While each platform is slightly different in terms of other services that are offered, the app offers some very cool features such as the ability to download songs from iTunes, listen to 30-second samples of related tracks, basic information about artists and a list of their releases. Recently, Shazam hooked up with Facebook to offer “Shazam Friends”, a feature that allows a user to send real-time song feeds to their friends on Facebook. The app also allows a user to post their song tags on Twitter. Most recently, Shazam LyricPlay lets users see lyrics synced with music, creating instant karaoke opportunities, if one is so inclined. And for those advertisers who want to take advantage of this worldwide audience, Shazam allows advertizing on the iPhone through the “Listening Screen Takeover” feature.
Along with all the information that Shazam provides with each identified song, this push into the social aspects of music foreshadows what can be expected from the app when it sets its sights on TV, which it has already started to do by working with NBC Universal and MTV. Both shows and commercials will have content in the Shazam database, providing users who activate the app more information or select deals, creating a tangential, interactive experience on their mobile devices.
Now Shazam doesn’t have a corner on listening to what you’re watching. The company IntoNow provides some very similar features, and just a few months after its release it was quickly purchased by Yahoo. Undoubtedly, other startups will ultimately try to move into this space, but by striking deals with TV networks, Shazam is establishing itself as a primary player much the way Netflix has.
With all these features, Shazam is quickly becoming more than just an app. That is what has made it magical and will continue to do so. Because it functions by responding to the environment, it allows users to interact with their surroundings, especially with its social functions. Shazam fits squarely within an emerging trend of apps that are location sensitive, such as the Shadow Cities app we recently featured.
In the bigger picture, Shazam’s “second screen” approach to music and TV is reminiscent of the new video game project that Nintendo researchers unveiled at E3 this year, currently dubbed Wii U. The new controller for the Wii U is basically a hybridized game controller and tablet that will allow players a second view into games, such as an alternative bird’s eye view, a close up targeting system, or even an avatar’s inventory. So both approaches involve providing secondary handheld windows into main screen entertainment. As a trend, this is exciting for users because it adds greater dimensionality to their experience, whether by bridging in more information or by connecting to more social functions. From a producer or developer point of view, creating content for two screens that integrates together and makes a richer experience will be challenging but the possibilities are limitless.
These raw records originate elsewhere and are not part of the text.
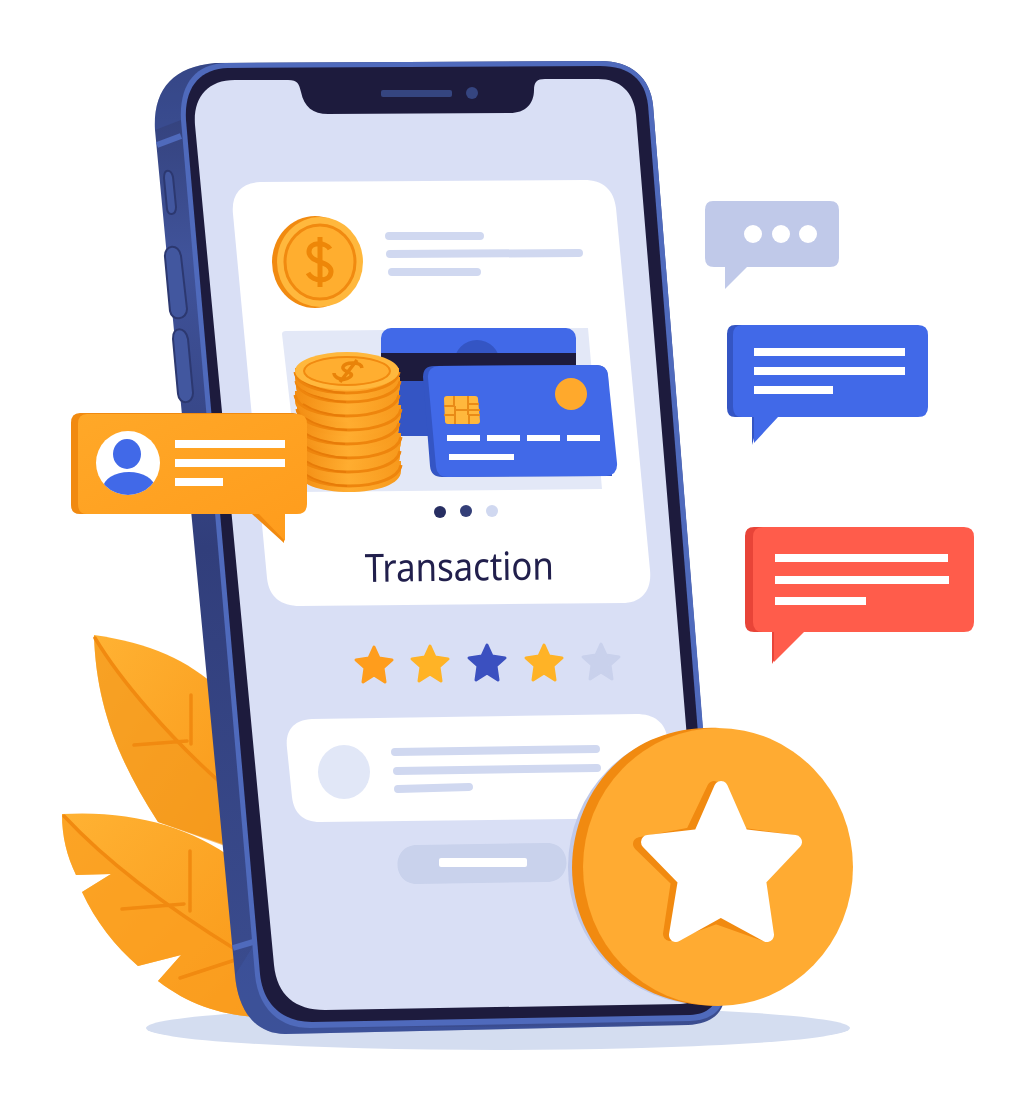
<!DOCTYPE html>
<html lang="en">
<head>
<meta charset="utf-8">
<title>Transaction</title>
<style>
:root {
  --navy: #1d1b3d;
  --side: #354580;
  --rim: #4f6abc;
  --screen: #d9dff5;
  --mist: #d0d8f0;
  --lilac: #c0c9e9;
  --blue: #4169e8;
  --blue-deep: #3455c4;
  --orange: #ffa92c;
  --orange-light: #ffb83d;
  --orange-deep: #f18a10;
  --orange-mid: #ff9d1c;
  --red: #ff5c4b;
  --red-deep: #e84438;
  --white: #fff;
}
html, body { margin: 0; background: var(--white); overflow: hidden; }
svg { display: block; }
.line { fill: none; stroke: var(--mist); stroke-width: 8; stroke-linecap: round; }
.bubble-line { fill: none; stroke: var(--white); stroke-width: 8; }
.vein { fill: none; stroke: var(--orange-deep); stroke-width: 3.5; stroke-linecap: round; }
.title { font: 39px "Noto Sans", "Open Sans", sans-serif; fill: #211f4c; }
</style>
</head>
<body>
<svg width="1035" height="1110" viewBox="0 0 1035 1110" role="img" aria-label="Phone showing a transaction screen with coins, bank cards, ratings and chat bubbles">
  <defs>
    <linearGradient id="side-shade" x1="0" y1="0" x2="0" y2="1">
      <stop offset="0" stop-color="#303c73"/>
      <stop offset=".2" stop-color="#40539a"/>
      <stop offset=".5" stop-color="#313e7b"/>
      <stop offset="1" stop-color="#3b4d90"/>
    </linearGradient>
    <linearGradient id="leaf-shade" x1="0" y1="0" x2="1" y2="1">
      <stop offset="0" stop-color="#ffb233"/>
      <stop offset="1" stop-color="#f99818"/>
    </linearGradient>
    <linearGradient id="coin-side" x1="0" y1="0" x2="1" y2="0">
      <stop offset="0" stop-color="#f28c12"/>
      <stop offset=".5" stop-color="#ffad30"/>
      <stop offset="1" stop-color="#f7991c"/>
    </linearGradient>
    <linearGradient id="profile-shade" x1="0" y1="0" x2="1" y2="1">
      <stop offset="0" stop-color="#ffa828"/>
      <stop offset="1" stop-color="#ff9c1c"/>
    </linearGradient>
    <clipPath id="avatar-clip"><circle cx="128" cy="463" r="32"/></clipPath>
    <clipPath id="screen-clip"><path d="M195 125C193 98 207 80 235 80H598C620 80 634 92 636 115L706 970C708 990 700 1003 680 1004L325 1010C295 1010 277 995 274 965Z"/></clipPath>
    <clipPath id="back-card-clip"><rect x="381" y="328" width="195" height="108" rx="10"/></clipPath>
    <g id="rating-star">
      <path d="M0-18 5-7 18-5 9 3 11 17 0 10-11 17-9 3-18-5-5-7Z" stroke-width="3" stroke-linejoin="round"/>
    </g>
    <g id="stack-coin">
      <path d="M0 0V10C0 23 23 31 52 31S104 23 104 10V0Z" fill="url(#coin-side)"/>
      <path d="M0 4C2 17 25 25 52 25S102 17 104 4" fill="none" stroke="#ee850d" stroke-width="3"/>
      <path d="M8 13C20 21 34 24 50 25" fill="none" stroke="#e77b08" stroke-width="2"/>
    </g>
  </defs>

  <ellipse id="ground-shadow" cx="498" cy="1028" rx="352" ry="22" fill="#d4ddf0"/>

  <g id="leaves">
    <path d="M94 635C150 643 188 660 220 690L240 850 158 822C118 760 96 705 94 635Z" fill="url(#leaf-shade)"/>
    <path d="M94 635C112 668 165 732 224 784L236 850 158 822C118 760 96 705 94 635Z" fill="#f59a1e" opacity=".65"/>
    <path class="vein" d="M95 638C120 680 170 738 222 784M191 695V744M134 745 187 741"/>
    <path d="M62 814C130 810 190 826 235 860L254 1017C218 1014 188 1004 158 981L181 955 138 966C115 946 96 922 82 892L111 874 76 875C67 856 62 837 62 814Z" fill="url(#leaf-shade)"/>
    <path d="M62 814C95 850 150 898 240 955L254 1017C218 1014 188 1004 158 981L181 955 138 966C115 946 96 922 82 892L111 874 76 875C67 856 62 837 62 814Z" fill="#fb9f20" opacity=".7"/>
    <path class="vein" d="M64 816C105 860 168 908 238 951M190 851V911M122 909 184 904M180 978 238 959"/>
  </g>

  <g id="phone">
    <path d="M155 130C153 90 172 67 215 63L600 61C632 61 650 78 653 105L724 995C725 1012 712 1024 688 1025L285 1034C255 1034 238 1010 235 975Z" fill="url(#side-shade)"/>
    <path d="M157 145 181 136M233 948 256 941" stroke="var(--rim)" stroke-width="6"/>
    <path d="M155 130C153 90 172 67 215 63H228C190 68 181 90 183 125L257 975C260 1007 278 1028 310 1028L688 1025 285 1034C255 1034 238 1010 235 975L257 940 181 120Z" fill="#4059a8" opacity=".35"/>
    <g id="side-buttons" fill="#42579f" stroke="#2c3870" stroke-width="2">
      <path d="M164 178C164 168 171 169 173 177L176 207C176 216 168 216 167 209Z"/>
      <path d="M165 257C164 244 179 243 181 256L187 309C187 320 172 322 170 311Z"/>
      <path d="M173 339C172 326 186 326 188 339L193 393C193 405 179 405 178 394Z"/>
    </g>
    <path d="M181 120C179 85 195 64 225 63L600 61C632 61 650 78 653 105L724 990C725 1010 712 1020 690 1021L310 1028C278 1028 258 1007 255 975Z" fill="var(--rim)"/>
    <path d="M186 120C184 87 200 69 228 68L600 66C630 66 645 80 648 105L718 985C719 1005 708 1014 690 1015L312 1022C282 1022 263 1004 260 974Z" fill="var(--navy)"/>
    <path id="screen" d="M195 125C193 98 207 80 235 80H288C298 80 299 84 301 92 304 107 313 114 328 114L510 113C525 113 534 104 534 90 534 82 537 79 545 79H598C620 79 634 92 636 115L706 970C708 990 700 1003 680 1004L325 1010C295 1010 277 995 274 965Z" fill="var(--screen)"/>
    <rect x="381" y="90" width="71" height="7" rx="2" fill="var(--side)"/>
    <circle cx="472" cy="93" r="6" fill="var(--side)"/>
  </g>

  <g id="transaction-panel">
    <path d="M233 214C231 194 241 183 260 182L584 180C603 180 614 190 616 208L650 570C652 590 642 603 622 603L300 606C281 606 269 597 267 578Z" fill="var(--white)"/>
    <g id="dollar-coin">
      <ellipse cx="315" cy="262" rx="43" ry="46" fill="var(--orange-deep)"/>
      <ellipse cx="320" cy="262" rx="43" ry="45" fill="var(--orange-light)"/>
      <ellipse cx="320" cy="262" rx="35" ry="37" fill="#ffae2f" stroke="var(--orange-deep)" stroke-width="3"/>
      <path d="M330 249C326 242 309 241 309 252S332 261 331 272 313 282 308 273M320 237V287" fill="none" stroke="#ee8708" stroke-width="5"/>
    </g>
    <path class="line" d="M389 236H480M390 254 579 253M392 272H477"/>

    <path d="M282 334Q282 331 286 331L588 328 602 489 300 492Z" fill="#e3e8f7"/>
    <g id="back-card" clip-path="url(#back-card-clip)">
      <rect x="381" y="328" width="195" height="108" fill="var(--blue)"/>
      <circle cx="477" cy="363" r="23" fill="var(--blue-deep)"/>
      <path d="M381 353H576V381H381Z" fill="var(--navy)"/>
      <path d="M381 381H430V436H381Z" fill="var(--blue-deep)"/>
    </g>
    <g id="front-card">
      <path d="M423 377Q423 366 434 366L596 365Q607 365 608 376L612 476 442 477Q431 477 430 466Z" fill="var(--blue-deep)"/>
      <path d="M428 378Q427 367 439 366L596 365Q607 365 608 375L617 463Q618 475 606 476L448 477Q437 477 436 467Z" fill="var(--blue)"/>
      <path d="M444 399Q444 396 447 396H475Q478 396 478 399L480 421Q480 424 477 424H448Q445 424 445 421Z" fill="var(--orange-light)"/>
      <path d="M444 406H454V396M444 415H455V424M479 404H468V396M480 415H469V424M455 406V415M468 404V415M455 410H480" fill="none" stroke="#e98b17" stroke-width="2"/>
      <circle id="card-mark" cx="571" cy="394" r="16" fill="var(--orange)"/>
      <path d="M447 438H480M487 438H520M527 438H560M567 438H600M449 457H514" stroke="var(--white)" stroke-width="6"/>
    </g>
    <g id="coin-stack">
      <use href="#stack-coin" x="297" y="461"/>
      <use href="#stack-coin" x="296" y="447"/>
      <use href="#stack-coin" x="297" y="433"/>
      <use href="#stack-coin" x="295" y="419"/>
      <use href="#stack-coin" x="297" y="405"/>
      <use href="#stack-coin" x="295" y="391"/>
      <use href="#stack-coin" x="296" y="377"/>
      <use href="#stack-coin" x="295" y="368"/>
      <ellipse cx="347" cy="371" rx="52" ry="19" fill="var(--orange-light)"/>
      <ellipse cx="347" cy="371" rx="43" ry="14" fill="#ffae30" stroke="var(--orange-deep)" stroke-width="2"/>
      <path d="M362 368C361 361 345 362 343 367S356 372 350 377 334 378 334 373M357 360 340 382" fill="none" stroke="#e98309" stroke-width="3.5"/>
    </g>

    <g id="page-dots">
      <circle cx="440" cy="512" r="6" fill="#272e62"/>
      <circle cx="466" cy="511" r="6" fill="#343f78"/>
      <circle cx="492" cy="511" r="6" fill="var(--mist)"/>
    </g>
    <text class="title" x="365" y="582" textLength="189" lengthAdjust="spacingAndGlyphs" transform="rotate(-.8 365 582)">Transaction</text>
  </g>

  <g id="rating">
    <use href="#rating-star" x="374" y="665" fill="var(--orange-mid)" stroke="var(--orange-mid)"/>
    <use href="#rating-star" x="430" y="664" fill="#ffb326" stroke="#ffb326"/>
    <use href="#rating-star" x="487" y="663" fill="#3b50c0" stroke="#3b50c0"/>
    <use href="#rating-star" x="544" y="663" fill="#ffb326" stroke="#ffb326"/>
    <use href="#rating-star" x="601" y="662" fill="#c9d1ec" stroke="#c9d1ec"/>
  </g>

  <g id="review-panel">
    <path d="M287 748C285 730 294 720 312 719L636 714C654 714 666 722 668 741L673 795C674 810 666 817 650 818L320 822C303 822 294 813 292 797Z" fill="var(--white)"/>
    <ellipse cx="344" cy="772" rx="26" ry="27" fill="#e1e7f7"/>
    <path class="line" d="M395 752 596 749M397 771 597 768M398 789 469 787"/>
  </g>

  <g id="action-button">
    <path d="M417 845 547 843C573 843 573 882 547 882L417 884C391 884 391 845 417 845Z" fill="#c9d2ec"/>
    <rect x="439" y="858" width="88" height="9" rx="2" fill="var(--white)"/>
  </g>

  <g id="star-medal">
    <circle cx="706" cy="867" r="138" fill="var(--lilac)" clip-path="url(#screen-clip)"/>
    <path d="M719 728C622 724 572 798 572 868C573 950 635 1006 719 1006Z" fill="var(--orange-deep)"/>
    <ellipse cx="718" cy="867" rx="135" ry="139" fill="#ffab32"/>
    <g stroke-width="14" stroke-linejoin="round">
      <path d="M714 788 692 834 640 844 678 881 670 934 716 917 764 934 755 881 794 842 736 834Z" fill="var(--orange-deep)" stroke="var(--orange-deep)"/>
      <path d="M721 788 742 836 795 842 759 880 767 935 721 910 676 935 685 880 648 842 700 836Z" fill="var(--white)" stroke="var(--white)"/>
    </g>
  </g>

  <g id="profile-bubble">
    <path d="M80 413H293Q300 413 300 421V505Q300 514 292 514H284V543L252 514H80Q71 514 71 505V423Q71 413 80 413Z" fill="var(--orange-deep)"/>
    <path d="M87 414H297Q307 414 307 424V504Q307 514 297 514H285V541L259 514H87Q78 514 78 504V424Q78 414 87 414Z" fill="url(#profile-shade)"/>
    <circle cx="128" cy="463" r="32" fill="var(--white)"/>
    <g clip-path="url(#avatar-clip)" fill="var(--blue)">
      <ellipse cx="127" cy="454" rx="14" ry="15"/>
      <ellipse cx="129" cy="488" rx="26" ry="16"/>
    </g>
    <path class="bubble-line" d="M175 444H285M175 463H285M175 482H223"/>
  </g>

  <g id="typing-bubble">
    <path d="M713 201H830Q839 201 839 210V258Q839 267 830 267H747L725 289V267H714Q705 267 705 258V210Q705 201 713 201Z" fill="var(--lilac)"/>
    <g fill="var(--white)">
      <circle cx="753" cy="234" r="9"/>
      <circle cx="781" cy="234" r="9"/>
      <circle cx="808" cy="234" r="9"/>
    </g>
  </g>

  <g id="blue-bubble">
    <path d="M735 325H760V417L752 445V417H735Q727 417 727 408V334Q727 325 735 325Z" fill="var(--blue-deep)"/>
    <path d="M742 325H918Q928 325 928 335V407Q928 417 918 417H778L754 443V417H742Q733 417 733 407V335Q733 325 742 325Z" fill="var(--blue)"/>
    <path class="bubble-line" d="M754 352H905M754 371H905M754 390H833"/>
  </g>

  <g id="red-bubble">
    <path d="M754 527H790V632L772 664V632H754Q745 632 745 623V536Q745 527 754 527Z" fill="var(--red-deep)"/>
    <path d="M763 527H964Q974 527 974 537V622Q974 632 964 632H804L774 662V632H763Q753 632 753 622V537Q753 527 763 527Z" fill="var(--red)"/>
    <path class="bubble-line" d="M775 558H948M775 580H949M775 601H866"/>
  </g>
</svg>
</body>
</html>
The future is bright for Shazam, which expects to have 250 million users in two years. By expanding into TV and adding rich features to enhance entertainment, Shazam has the potential to become a household name. But seeing is believing, so download the app and try it out. You may be able to finally figure out who is singing that song that’s driving you crazy.